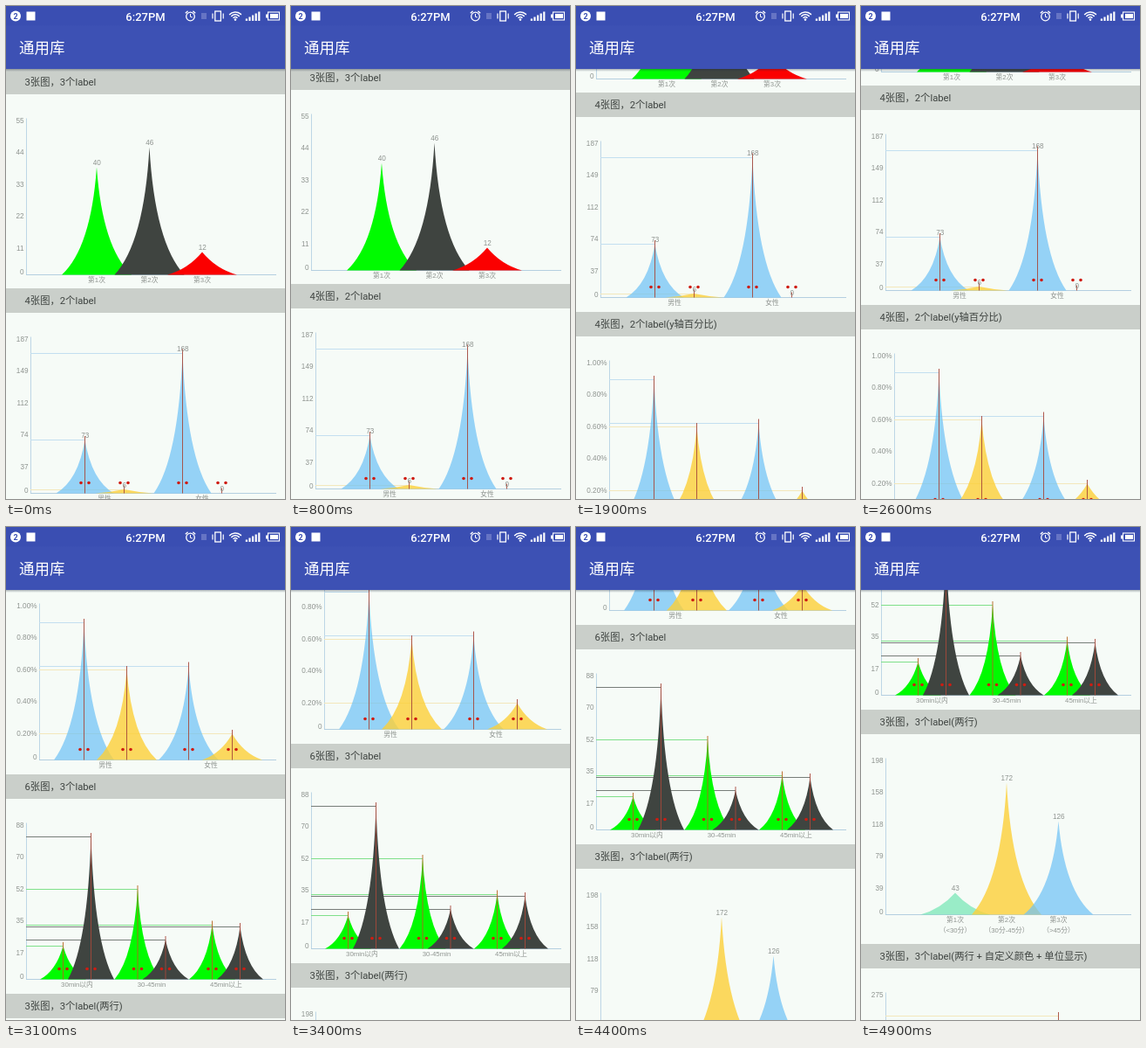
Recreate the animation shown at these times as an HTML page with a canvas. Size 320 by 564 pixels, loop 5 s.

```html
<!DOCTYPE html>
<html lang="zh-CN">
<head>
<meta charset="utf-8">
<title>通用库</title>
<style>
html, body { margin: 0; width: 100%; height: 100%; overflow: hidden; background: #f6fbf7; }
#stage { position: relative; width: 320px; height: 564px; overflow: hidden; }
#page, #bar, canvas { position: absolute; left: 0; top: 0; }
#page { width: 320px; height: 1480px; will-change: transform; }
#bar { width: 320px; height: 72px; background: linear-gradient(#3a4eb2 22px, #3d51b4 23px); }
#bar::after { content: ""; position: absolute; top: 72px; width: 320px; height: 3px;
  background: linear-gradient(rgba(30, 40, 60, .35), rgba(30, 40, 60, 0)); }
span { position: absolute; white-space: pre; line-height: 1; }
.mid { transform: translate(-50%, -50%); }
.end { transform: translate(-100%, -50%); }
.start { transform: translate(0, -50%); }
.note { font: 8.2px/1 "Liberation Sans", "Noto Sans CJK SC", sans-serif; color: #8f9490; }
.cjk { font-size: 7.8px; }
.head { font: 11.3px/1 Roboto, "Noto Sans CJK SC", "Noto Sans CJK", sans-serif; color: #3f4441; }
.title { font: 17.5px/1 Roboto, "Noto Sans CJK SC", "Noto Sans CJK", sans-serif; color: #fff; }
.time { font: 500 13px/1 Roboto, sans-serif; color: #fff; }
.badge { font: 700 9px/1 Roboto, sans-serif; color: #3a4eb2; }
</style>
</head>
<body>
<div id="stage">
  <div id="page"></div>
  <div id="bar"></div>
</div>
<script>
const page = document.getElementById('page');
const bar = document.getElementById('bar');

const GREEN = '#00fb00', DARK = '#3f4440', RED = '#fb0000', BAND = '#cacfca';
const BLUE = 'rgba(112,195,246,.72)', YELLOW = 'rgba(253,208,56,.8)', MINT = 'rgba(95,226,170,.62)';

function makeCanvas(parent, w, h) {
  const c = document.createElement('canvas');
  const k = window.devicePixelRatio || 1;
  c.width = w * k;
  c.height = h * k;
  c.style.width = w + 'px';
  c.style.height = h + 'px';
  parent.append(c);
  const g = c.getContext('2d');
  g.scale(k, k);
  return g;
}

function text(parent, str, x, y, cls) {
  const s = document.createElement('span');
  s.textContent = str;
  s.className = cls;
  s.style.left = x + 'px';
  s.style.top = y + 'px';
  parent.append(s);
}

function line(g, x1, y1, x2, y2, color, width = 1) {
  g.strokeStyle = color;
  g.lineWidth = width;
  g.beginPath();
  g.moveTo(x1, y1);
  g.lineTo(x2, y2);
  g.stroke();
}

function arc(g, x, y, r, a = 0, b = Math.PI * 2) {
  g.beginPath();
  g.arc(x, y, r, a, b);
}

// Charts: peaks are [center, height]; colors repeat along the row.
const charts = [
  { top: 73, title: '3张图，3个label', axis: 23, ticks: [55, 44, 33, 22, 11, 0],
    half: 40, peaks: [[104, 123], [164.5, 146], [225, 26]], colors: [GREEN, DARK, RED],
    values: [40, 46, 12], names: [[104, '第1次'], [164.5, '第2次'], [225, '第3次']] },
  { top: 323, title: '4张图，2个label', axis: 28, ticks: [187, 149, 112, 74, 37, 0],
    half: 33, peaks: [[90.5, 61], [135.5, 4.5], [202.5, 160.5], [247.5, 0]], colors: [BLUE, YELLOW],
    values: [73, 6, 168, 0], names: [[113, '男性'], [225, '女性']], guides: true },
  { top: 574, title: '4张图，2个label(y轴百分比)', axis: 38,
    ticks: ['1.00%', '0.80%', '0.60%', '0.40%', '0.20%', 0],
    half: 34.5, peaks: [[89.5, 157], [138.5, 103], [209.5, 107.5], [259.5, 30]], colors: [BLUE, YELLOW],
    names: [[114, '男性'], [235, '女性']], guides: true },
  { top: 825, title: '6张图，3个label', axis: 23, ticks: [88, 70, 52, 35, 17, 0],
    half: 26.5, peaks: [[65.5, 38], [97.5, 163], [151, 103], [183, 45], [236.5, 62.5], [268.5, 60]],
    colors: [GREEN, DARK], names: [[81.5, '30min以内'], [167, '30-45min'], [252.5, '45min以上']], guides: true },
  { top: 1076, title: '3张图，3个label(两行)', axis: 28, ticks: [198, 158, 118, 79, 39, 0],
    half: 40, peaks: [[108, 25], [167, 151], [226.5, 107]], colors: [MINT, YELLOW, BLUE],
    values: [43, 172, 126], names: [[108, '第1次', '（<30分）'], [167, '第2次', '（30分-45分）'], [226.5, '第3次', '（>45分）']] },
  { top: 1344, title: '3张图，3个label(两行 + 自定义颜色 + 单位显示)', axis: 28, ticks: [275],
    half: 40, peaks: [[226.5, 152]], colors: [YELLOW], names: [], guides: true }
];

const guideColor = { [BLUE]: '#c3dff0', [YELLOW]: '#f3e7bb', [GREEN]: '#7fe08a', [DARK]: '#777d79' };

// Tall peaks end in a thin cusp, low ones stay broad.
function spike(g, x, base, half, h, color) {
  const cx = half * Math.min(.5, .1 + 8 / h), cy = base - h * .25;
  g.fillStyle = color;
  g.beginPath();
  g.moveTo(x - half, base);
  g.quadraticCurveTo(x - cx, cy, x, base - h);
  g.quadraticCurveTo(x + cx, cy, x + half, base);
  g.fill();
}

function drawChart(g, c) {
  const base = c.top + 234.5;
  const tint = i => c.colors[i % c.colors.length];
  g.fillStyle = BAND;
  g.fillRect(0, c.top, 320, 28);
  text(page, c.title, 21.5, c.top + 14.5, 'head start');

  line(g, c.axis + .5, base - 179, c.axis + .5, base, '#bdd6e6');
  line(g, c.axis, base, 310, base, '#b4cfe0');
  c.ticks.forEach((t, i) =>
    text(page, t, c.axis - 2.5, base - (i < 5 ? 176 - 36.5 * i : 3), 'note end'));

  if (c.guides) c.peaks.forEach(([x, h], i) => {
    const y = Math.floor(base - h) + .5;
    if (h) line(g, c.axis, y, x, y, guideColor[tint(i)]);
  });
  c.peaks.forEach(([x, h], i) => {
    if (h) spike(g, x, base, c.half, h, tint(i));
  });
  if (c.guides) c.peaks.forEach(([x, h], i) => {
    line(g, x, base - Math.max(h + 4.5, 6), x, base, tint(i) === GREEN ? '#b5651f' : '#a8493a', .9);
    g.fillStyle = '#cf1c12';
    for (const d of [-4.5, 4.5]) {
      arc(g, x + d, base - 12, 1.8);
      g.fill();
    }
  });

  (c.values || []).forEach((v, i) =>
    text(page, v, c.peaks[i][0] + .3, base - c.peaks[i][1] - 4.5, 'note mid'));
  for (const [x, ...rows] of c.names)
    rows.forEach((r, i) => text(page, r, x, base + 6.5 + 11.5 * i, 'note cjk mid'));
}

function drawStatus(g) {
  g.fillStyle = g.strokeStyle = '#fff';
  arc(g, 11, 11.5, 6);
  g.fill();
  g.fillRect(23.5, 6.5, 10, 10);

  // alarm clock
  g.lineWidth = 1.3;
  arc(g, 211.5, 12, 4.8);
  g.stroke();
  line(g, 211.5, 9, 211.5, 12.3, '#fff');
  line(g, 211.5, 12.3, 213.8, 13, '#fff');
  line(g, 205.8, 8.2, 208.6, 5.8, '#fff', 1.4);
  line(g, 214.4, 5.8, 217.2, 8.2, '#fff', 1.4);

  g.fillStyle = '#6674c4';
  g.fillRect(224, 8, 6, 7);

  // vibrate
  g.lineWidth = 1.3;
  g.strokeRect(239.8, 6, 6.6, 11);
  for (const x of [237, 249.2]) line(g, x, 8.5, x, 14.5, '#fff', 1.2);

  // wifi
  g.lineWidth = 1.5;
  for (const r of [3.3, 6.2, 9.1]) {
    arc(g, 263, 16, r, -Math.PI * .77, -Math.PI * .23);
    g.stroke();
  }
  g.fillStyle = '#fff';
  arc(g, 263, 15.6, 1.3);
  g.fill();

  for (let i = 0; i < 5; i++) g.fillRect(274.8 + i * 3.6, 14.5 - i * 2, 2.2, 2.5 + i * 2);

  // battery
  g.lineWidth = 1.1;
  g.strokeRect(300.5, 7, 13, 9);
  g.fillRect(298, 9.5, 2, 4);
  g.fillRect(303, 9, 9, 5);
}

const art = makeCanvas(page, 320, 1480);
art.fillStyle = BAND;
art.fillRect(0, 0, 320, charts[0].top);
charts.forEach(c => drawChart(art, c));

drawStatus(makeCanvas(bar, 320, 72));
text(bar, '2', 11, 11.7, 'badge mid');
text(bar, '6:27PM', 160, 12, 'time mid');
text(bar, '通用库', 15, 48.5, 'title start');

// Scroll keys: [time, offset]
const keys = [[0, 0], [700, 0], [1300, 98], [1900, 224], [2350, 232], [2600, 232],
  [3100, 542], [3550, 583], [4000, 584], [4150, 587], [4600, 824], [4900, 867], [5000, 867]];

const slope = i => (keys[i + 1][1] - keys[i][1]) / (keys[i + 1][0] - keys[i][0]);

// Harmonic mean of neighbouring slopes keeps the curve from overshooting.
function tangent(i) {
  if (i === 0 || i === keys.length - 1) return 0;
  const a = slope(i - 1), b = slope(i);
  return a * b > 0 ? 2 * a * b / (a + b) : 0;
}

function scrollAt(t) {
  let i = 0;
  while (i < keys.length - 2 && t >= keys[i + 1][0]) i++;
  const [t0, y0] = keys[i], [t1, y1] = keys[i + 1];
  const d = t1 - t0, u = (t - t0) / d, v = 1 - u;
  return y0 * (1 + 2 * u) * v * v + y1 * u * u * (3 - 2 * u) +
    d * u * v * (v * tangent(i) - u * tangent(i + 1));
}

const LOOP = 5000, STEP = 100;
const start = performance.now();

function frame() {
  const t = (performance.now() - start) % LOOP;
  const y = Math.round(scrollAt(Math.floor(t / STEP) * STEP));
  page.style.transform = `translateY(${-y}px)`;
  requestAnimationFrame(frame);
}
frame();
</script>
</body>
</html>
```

________________

GOAL OF THE EXERCISE - Show each line of the data that contains the string "DARK".

EXERCISE SOLUTION -
const GREEN = '#00fb00', DARK = '#3f4440', RED = '#fb0000', BAND = '#cacfca';
    half: 40, peaks: [[104, 123], [164.5, 146], [225, 26]], colors: [GREEN, DARK, RED],
    colors: [GREEN, DARK], names: [[81.5, '30min以内'], [167, '30-45min'], [252.5, '45min以上']], guides: true },
const guideColor = { [BLUE]: '#c3dff0', [YELLOW]: '#f3e7bb', [GREEN]: '#7fe08a', [DARK]: '#777d79' };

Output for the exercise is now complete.